Johnson & Johnson Presents “4 Important Facts About the Safety of Talc” – But Are They Really Factual?
As the number of lawsuits over talc-containing Baby Powder continues to grow, manufacturer Johnson & Johnson – once “The Most Trusted Brand in America” – has been fighting back in order to convince the public of the safety of their product. To that end, the J&J corporate website now has a page on “4 Important Facts About the Safety of Talc.” But is the information accurate? What are the facts?
Recent news about the talc included in Johnson & Johnson's Baby Powder and its links to ovarian cancer has many women greatly concerned – and rightfully so. Although juries have been finding for the plaintiffs in a number of cases, awarding judgments in the tens of millions of dollars, the New Jersey-based pharmaceutical giant continues to assert that its product is “safe” and there is no proof that talcum powder causes ovarian cancer.
At the end of October, a jury in St. Louis, Missouri, awarded $67.5 million to a plaintiff who stated her ovarian cancer was the result of using Johnson & Johnson Baby Powder – a product containing talc. This is the third loss in a row for the pharmaceutical and health care products company. All three trials were held in a state court in St. Louis. So far, J&J’s total liability amounts to approximately $195 million. Although such awards are often reduced and sometimes even overturned on appeal, the prospects aren't looking good for the defendants.
Talcum powder, a seemingly innocuous, everyday household product for well over a century, has turned deadly for some users. Specifically, for the women who have found themselves victim of ovarian cancer as a result of using talcum powder in the genital region. What manufacturers have known (or should have known) for at least 45 years is that the substance can cause chronic inflammation – a condition that medical science has connected with the development of some types of cancer.

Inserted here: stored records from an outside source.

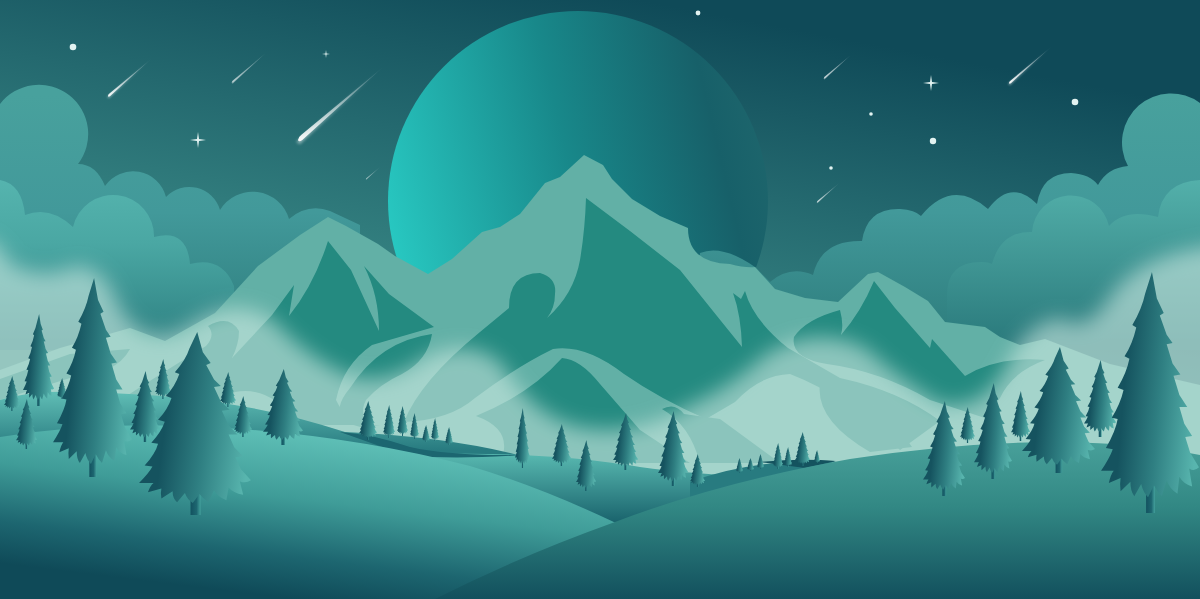
<!DOCTYPE html>
<html lang="en">
<head>
<meta charset="utf-8">
<title>Moonlit mountain valley</title>
<style>
:root{--night:#0f4a58;--dusk:#24696f;--haze:#3c8d89;--moon-bright:#28c9c2;--moon-dark:#176069;--snow:#62b0a6;--rock:#248a80;--mist:#d0ece4;--hill-light:#5fc0b7;--hill-mid:#3b9691;--pine-dark:#15535f;--pine-light:#58b5ae;--star:#e2f3f1}
html,body{margin:0;overflow:hidden;background:var(--night)}
svg{display:block;width:1200px;height:599px}
.snow{fill:var(--snow)}
.rock{fill:var(--rock)}
.star{fill:var(--star)}
.mist{fill:var(--mist);opacity:.6}
</style>
</head>
<body>
<svg viewBox="0 0 1200 599" role="img" aria-label="Teal night landscape with a large moon, mountains, mist and pine trees">
<defs>
<linearGradient id="sky" gradientUnits="userSpaceOnUse" x1="640" y1="0" x2="570" y2="370">
<stop offset="0" stop-color="var(--night)"/><stop offset=".45" stop-color="var(--dusk)"/><stop offset="1" stop-color="var(--haze)"/>
</linearGradient>
<linearGradient id="moon" x1="0" y1=".62" x2="1" y2=".38">
<stop offset="0" stop-color="var(--moon-bright)"/><stop offset=".5" stop-color="#18888a"/><stop offset=".88" stop-color="var(--moon-dark)"/><stop offset="1" stop-color="#1d656c"/>
</linearGradient>
<linearGradient id="cloud-back" gradientUnits="userSpaceOnUse" x1="0" y1="95" x2="0" y2="330">
<stop offset="0" stop-color="#48a19d"/><stop offset=".5" stop-color="#42999a"/><stop offset="1" stop-color="#2f7f7f"/>
</linearGradient>
<linearGradient id="cloud-front" gradientUnits="userSpaceOnUse" x1="0" y1="180" x2="0" y2="340">
<stop offset="0" stop-color="#55b4ae"/><stop offset=".4" stop-color="#4aa7a3"/><stop offset="1" stop-color="#2f8283"/>
</linearGradient>
<linearGradient id="cloud-right" gradientUnits="userSpaceOnUse" x1="0" y1="180" x2="0" y2="340">
<stop offset="0" stop-color="#53b0aa"/><stop offset=".5" stop-color="#409694"/><stop offset="1" stop-color="#2b7b7d"/>
</linearGradient>
<linearGradient id="hill-far" gradientUnits="userSpaceOnUse" x1="0" y1="390" x2="0" y2="450">
<stop offset="0" stop-color="#62c0b7"/><stop offset="1" stop-color="#287b80"/>
</linearGradient>
<linearGradient id="hill-middle" gradientUnits="userSpaceOnUse" x1="0" y1="452" x2="0" y2="525">
<stop offset="0" stop-color="#5abbb2"/><stop offset="1" stop-color="#17606a"/>
</linearGradient>
<linearGradient id="hill-left" gradientUnits="userSpaceOnUse" x1="200" y1="420" x2="180" y2="585">
<stop offset="0" stop-color="var(--hill-light)"/><stop offset=".4" stop-color="#3f9c98"/><stop offset=".75" stop-color="#1d6670"/><stop offset="1" stop-color="var(--night)"/>
</linearGradient>
<linearGradient id="hill-right" gradientUnits="userSpaceOnUse" x1="0" y1="445" x2="0" y2="599">
<stop offset="0" stop-color="#479f99"/><stop offset=".4" stop-color="#328884"/><stop offset="1" stop-color="#12505d"/>
</linearGradient>
<linearGradient id="pine-fill" x1="0" y1=".4" x2="1" y2=".6">
<stop offset=".25" stop-color="var(--pine-dark)"/><stop offset=".6" stop-color="#2f7f82"/><stop offset="1" stop-color="var(--pine-light)"/>
</linearGradient>
<linearGradient id="trunk-fill"><stop offset="0" stop-color="#135260"/><stop offset=".6" stop-color="#1d6670"/><stop offset="1" stop-color="#43a09c"/></linearGradient>
<linearGradient id="tail" x1="0" y1="1" x2="1" y2="0"><stop offset="0" stop-color="#fff" stop-opacity=".95"/><stop offset="1" stop-color="#fff" stop-opacity=".05"/></linearGradient>
<filter id="soft" filterUnits="userSpaceOnUse" x="-60" y="180" width="1320" height="400"><feGaussianBlur stdDeviation="10"/></filter>
<filter id="glow" x="-30%" y="-30%" width="160%" height="160%"><feGaussianBlur stdDeviation="2"/></filter>
<symbol id="pine" viewBox="0 0 100 200" preserveAspectRatio="none">
<path fill="url(#trunk-fill)" d="M46 165H55V200H46Z"/>
<path fill="url(#pine-fill)" d="M52 0L57 22 64 34 60 36 67 52 73 59 67 60 73 76 81 85 74 86 80 102 88 112 80 112 85 126 93 136 86 137 91 150 100 162Q95 166 90 163L93 178Q84 176 80 170L78 184Q70 180 67 173L62 186Q57 182 54 177L48 187Q43 183 41 176L34 186Q30 182 30 174L20 182Q19 176 20 171L8 175Q10 168 13 165L0 165Q9 154 12 147L5 146Q15 132 17 122L11 121Q20 109 23 98L17 96Q26 84 29 72L24 70Q32 60 36 46L32 44Q42 30 45 18Z"/>
</symbol>
<g id="meteor"><path filter="url(#glow)" opacity=".5" fill="url(#tail)" d="M-2 2L98 -84 2 5Z"/><path fill="url(#tail)" d="M0 0Q0 -3 4 -6L98 -84 5 0Q1 3 0 0Z"/></g>
<path id="sparkle" class="star" d="M0 -8L1 -1 8 0 1 1 0 8 -1 1 -8 0 -1 -1Z"/>
</defs>

<rect id="night-sky" width="1200" height="599" fill="url(#sky)"/>
<circle id="full-moon" cx="578" cy="201" r="190" fill="url(#moon)"/>

<g id="stars">
<g class="star">
<circle cx="73" cy="47" r="3.3"/><circle cx="698" cy="13" r="2.4"/><circle cx="871" cy="114" r="1.8"/><circle cx="933" cy="141" r="3.2"/><circle cx="831" cy="168" r="1.8"/><circle cx="1075" cy="102" r="3.3"/>
</g>
<use href="#sparkle" x="198" y="140"/>
<use href="#sparkle" x="931" y="83"/>
<use href="#sparkle" transform="translate(326 54) scale(.5)"/>
</g>
<g id="meteors">
<use href="#meteor" transform="translate(298 140) scale(.86)"/>
<use href="#meteor" transform="translate(108 96) scale(.44)"/>
<use href="#meteor" transform="translate(232 82) scale(.35)" opacity=".7"/>
<use href="#meteor" transform="translate(366 179) scale(.15)" opacity=".6"/>
<use href="#meteor" transform="translate(824 78) scale(.28)" opacity=".8"/>
<use href="#meteor" transform="translate(1009 83) scale(.43)"/>
<use href="#meteor" transform="translate(817 202) scale(.23)" opacity=".8"/>
</g>

<g id="clouds">
<path fill="url(#cloud-back)" d="M0 104A48 48 0 0 1 78 164Q96 164 105 186A34 34 0 0 1 166 197A32 32 0 0 1 220 210A38 38 0 0 1 289 219Q308 203 330 211L360 225V350H0Z"/>
<path fill="url(#cloud-front)" d="M0 180Q22 184 25 215Q50 205 73 227A41 41 0 0 1 154 237Q187 228 190 264Q222 256 234 286Q236 310 205 350H0Z"/>
<path fill="url(#cloud-back)" d="M700 253Q722 244 755 267L770 282Q790 265 813 275Q821 240 862 241Q867 208 900 209Q915 210 921 216Q952 178 988 209Q1011 178 1037 204Q1042 173 1071 173Q1090 174 1098 185Q1107 168 1128 166A49 49 0 0 1 1200 103V350H690Z"/>
<path fill="url(#cloud-right)" d="M947 295Q947 261 983 262Q988 262 992 264Q1001 231 1032 232A39 39 0 0 1 1109 226Q1125 208 1158 217Q1162 182 1200 180V350H947Z"/>
</g>

<g id="mountains">
<path class="snow" d="M0 370L60 348 130 328 165 341 215 313 258 266 300 235 328 217 346 226 378 244 395 256 428 274 452 259 482 232 500 227 520 214 545 183 560 177 584 155 603 165 612 179 632 199 660 216 688 228Q688 263 730 264Q745 268 755 267L775 289 805 298 838 302 868 274 878 272 905 287 928 301 945 322 985 327 1000 337 1020 345 1045 339 1110 364 1200 385V490H0Z"/>
<path class="rock" d="M0 379L70 354 130 349Q116 375 70 378L0 400Z"/>
<path class="rock" d="M328 241L351 270 379 331Q379 295 364 266L389 294 434 327 372 345Q343 365 336 400Q350 430 380 425L300 425Q270 385 235 392L190 420H90Q150 380 206 346Q216 335 208 326Q229 314 239 331Q239 344 232 358L272 315 294 285 289 316Q314 285 328 241Z"/>
<path class="rock" d="M432 334Q428 360 402 374Q380 384 366 400Q358 415 371 430L343 422Q333 408 350 388Q380 341 432 334Z"/>
<path class="rock" d="M586 198L630 231 680 270 721 321 742 347Q741 315 733 293L741 299 745 291Q753 320 788 348L840 378Q900 391 940 421L900 450Q850 397 790 374Q760 375 735 402L706 419Q660 399 624 374Q585 344 553 349Q516 367 475 398Q450 420 404 422Q420 381 480 332L509 308Q509 273 540 273Q557 278 555 294Q555 308 547 318Q574 294 580 260Q585 230 586 198Z"/>
<path class="rock" d="M874 281L895 308 930 348 932 339 965 376Q998 356 1045 360Q1012 372 1000 398L985 418 930 400Q880 371 827 364Q790 358 794 337Q806 319 840 310Q844 325 841 335Q861 312 874 281Z"/>
<path class="rock" d="M562 358Q580 359 600 384L640 430 690 463H500Q515 430 476 416Q530 394 562 358Z"/>
<path class="rock" d="M662 409Q675 402 684 414L720 419 780 463H700Q690 425 662 409ZM820 384Q880 396 912 447L870 452Q815 420 820 384Z"/>
</g>

<path id="mist" class="mist" filter="url(#soft)" d="M-40 235Q0 235 8 262Q40 282 75 266Q105 266 118 305Q145 350 185 328Q235 292 275 322Q305 355 345 374Q385 388 425 358Q465 336 500 362Q535 420 585 428Q640 436 690 405Q730 388 765 355Q815 324 865 348Q900 380 940 404Q985 412 1008 362Q1028 322 1060 318Q1085 334 1108 300Q1140 248 1240 244V500H-40Z"/>

<g id="far-hills">
<path fill="url(#hill-far)" d="M0 400Q40 388 110 393Q240 397 345 432Q450 437 522 456L430 475H0Z"/>
<path fill="url(#hill-middle)" d="M405 455Q540 450 640 467Q690 474 765 477L700 500 615 524Z"/>
<path fill="#1c6670" d="M340 432Q372 434 410 447Q450 456 522 455Q450 460 405 455Z"/>
<path fill="url(#hill-far)" d="M690 482Q750 459 835 461L800 480 690 500Z"/>
<path fill="#14535f" d="M760 462Q800 458 836 461L805 468Z"/>
</g>

<g id="far-pines">
<use href="#pine" x="359" y="401" width="18" height="39"/>
<use href="#pine" x="383" y="405" width="12" height="33"/>
<use href="#pine" x="397" y="406" width="11" height="30"/>
<use href="#pine" x="410" y="413" width="9" height="26"/>
<use href="#pine" x="422" y="425" width="8" height="17"/>
<use href="#pine" x="431" y="418" width="8" height="23"/>
<use href="#pine" x="445" y="427" width="8" height="18"/>
<use href="#pine" x="515" y="408" width="15" height="60"/>
<use href="#pine" x="552" y="424" width="19" height="42"/>
<use href="#pine" x="576" y="440" width="20" height="51"/>
<use href="#pine" x="613" y="413" width="25" height="57"/>
<use href="#pine" x="658" y="411" width="30" height="75"/>
<use href="#pine" x="690" y="454" width="15" height="33"/>
<use href="#pine" x="736" y="458" width="7" height="15"/>
<use href="#pine" x="747" y="458" width="7" height="13"/>
<use href="#pine" x="757" y="454" width="7" height="15"/>
<use href="#pine" x="773" y="443" width="10" height="26"/>
<use href="#pine" x="784" y="447" width="8" height="20"/>
<use href="#pine" x="795" y="432" width="15" height="34"/>
<use href="#pine" x="814" y="450" width="6" height="13"/>
</g>

<g id="near-hills">
<path fill="url(#hill-left)" d="M0 437Q90 422 180 426Q330 430 470 466Q540 487 616 523L720 599H0Z"/>
<path fill="url(#hill-right)" d="M435 599Q520 556 615 522Q720 482 850 459Q960 442 1060 442Q1140 443 1200 455V599Z"/>
</g>

<g id="left-pines">
<use href="#pine" x="4" y="376" width="16" height="35"/>
<use href="#pine" x="23" y="314" width="31" height="92"/>
<use href="#pine" x="57" y="378" width="10" height="21"/>
<use href="#pine" x="16" y="399" width="21" height="50"/>
<use href="#pine" x="155" y="359" width="16" height="40"/>
<use href="#pine" x="130" y="371" width="30" height="71"/>
<use href="#pine" x="220" y="372" width="16" height="35"/>
<use href="#pine" x="234" y="396" width="18" height="41"/>
<use href="#pine" x="263" y="369" width="40" height="76"/>
<use href="#pine" x="53" y="278" width="79" height="199"/>
<use href="#pine" x="139" y="332" width="112" height="183"/>
</g>
<g id="right-pines">
<use href="#pine" x="960" y="407" width="15" height="36"/>
<use href="#pine" x="1011" y="391" width="19" height="50"/>
<use href="#pine" x="1084" y="360" width="32" height="77"/>
<use href="#pine" x="974" y="383" width="38" height="96"/>
<use href="#pine" x="923" y="401" width="42" height="95"/>
<use href="#pine" x="1022" y="347" width="73" height="126"/>
<use href="#pine" x="1101" y="272" width="98" height="241"/>
</g>
</svg>
</body>
</html>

Talcum powder, a seemingly innocuous substance, has been used by women for various personal and household purposes for well over a century. Suddenly, it is now a cause of action by hundreds of plaintiffs who allege a connection between the use of talcum powder and cancer. Why?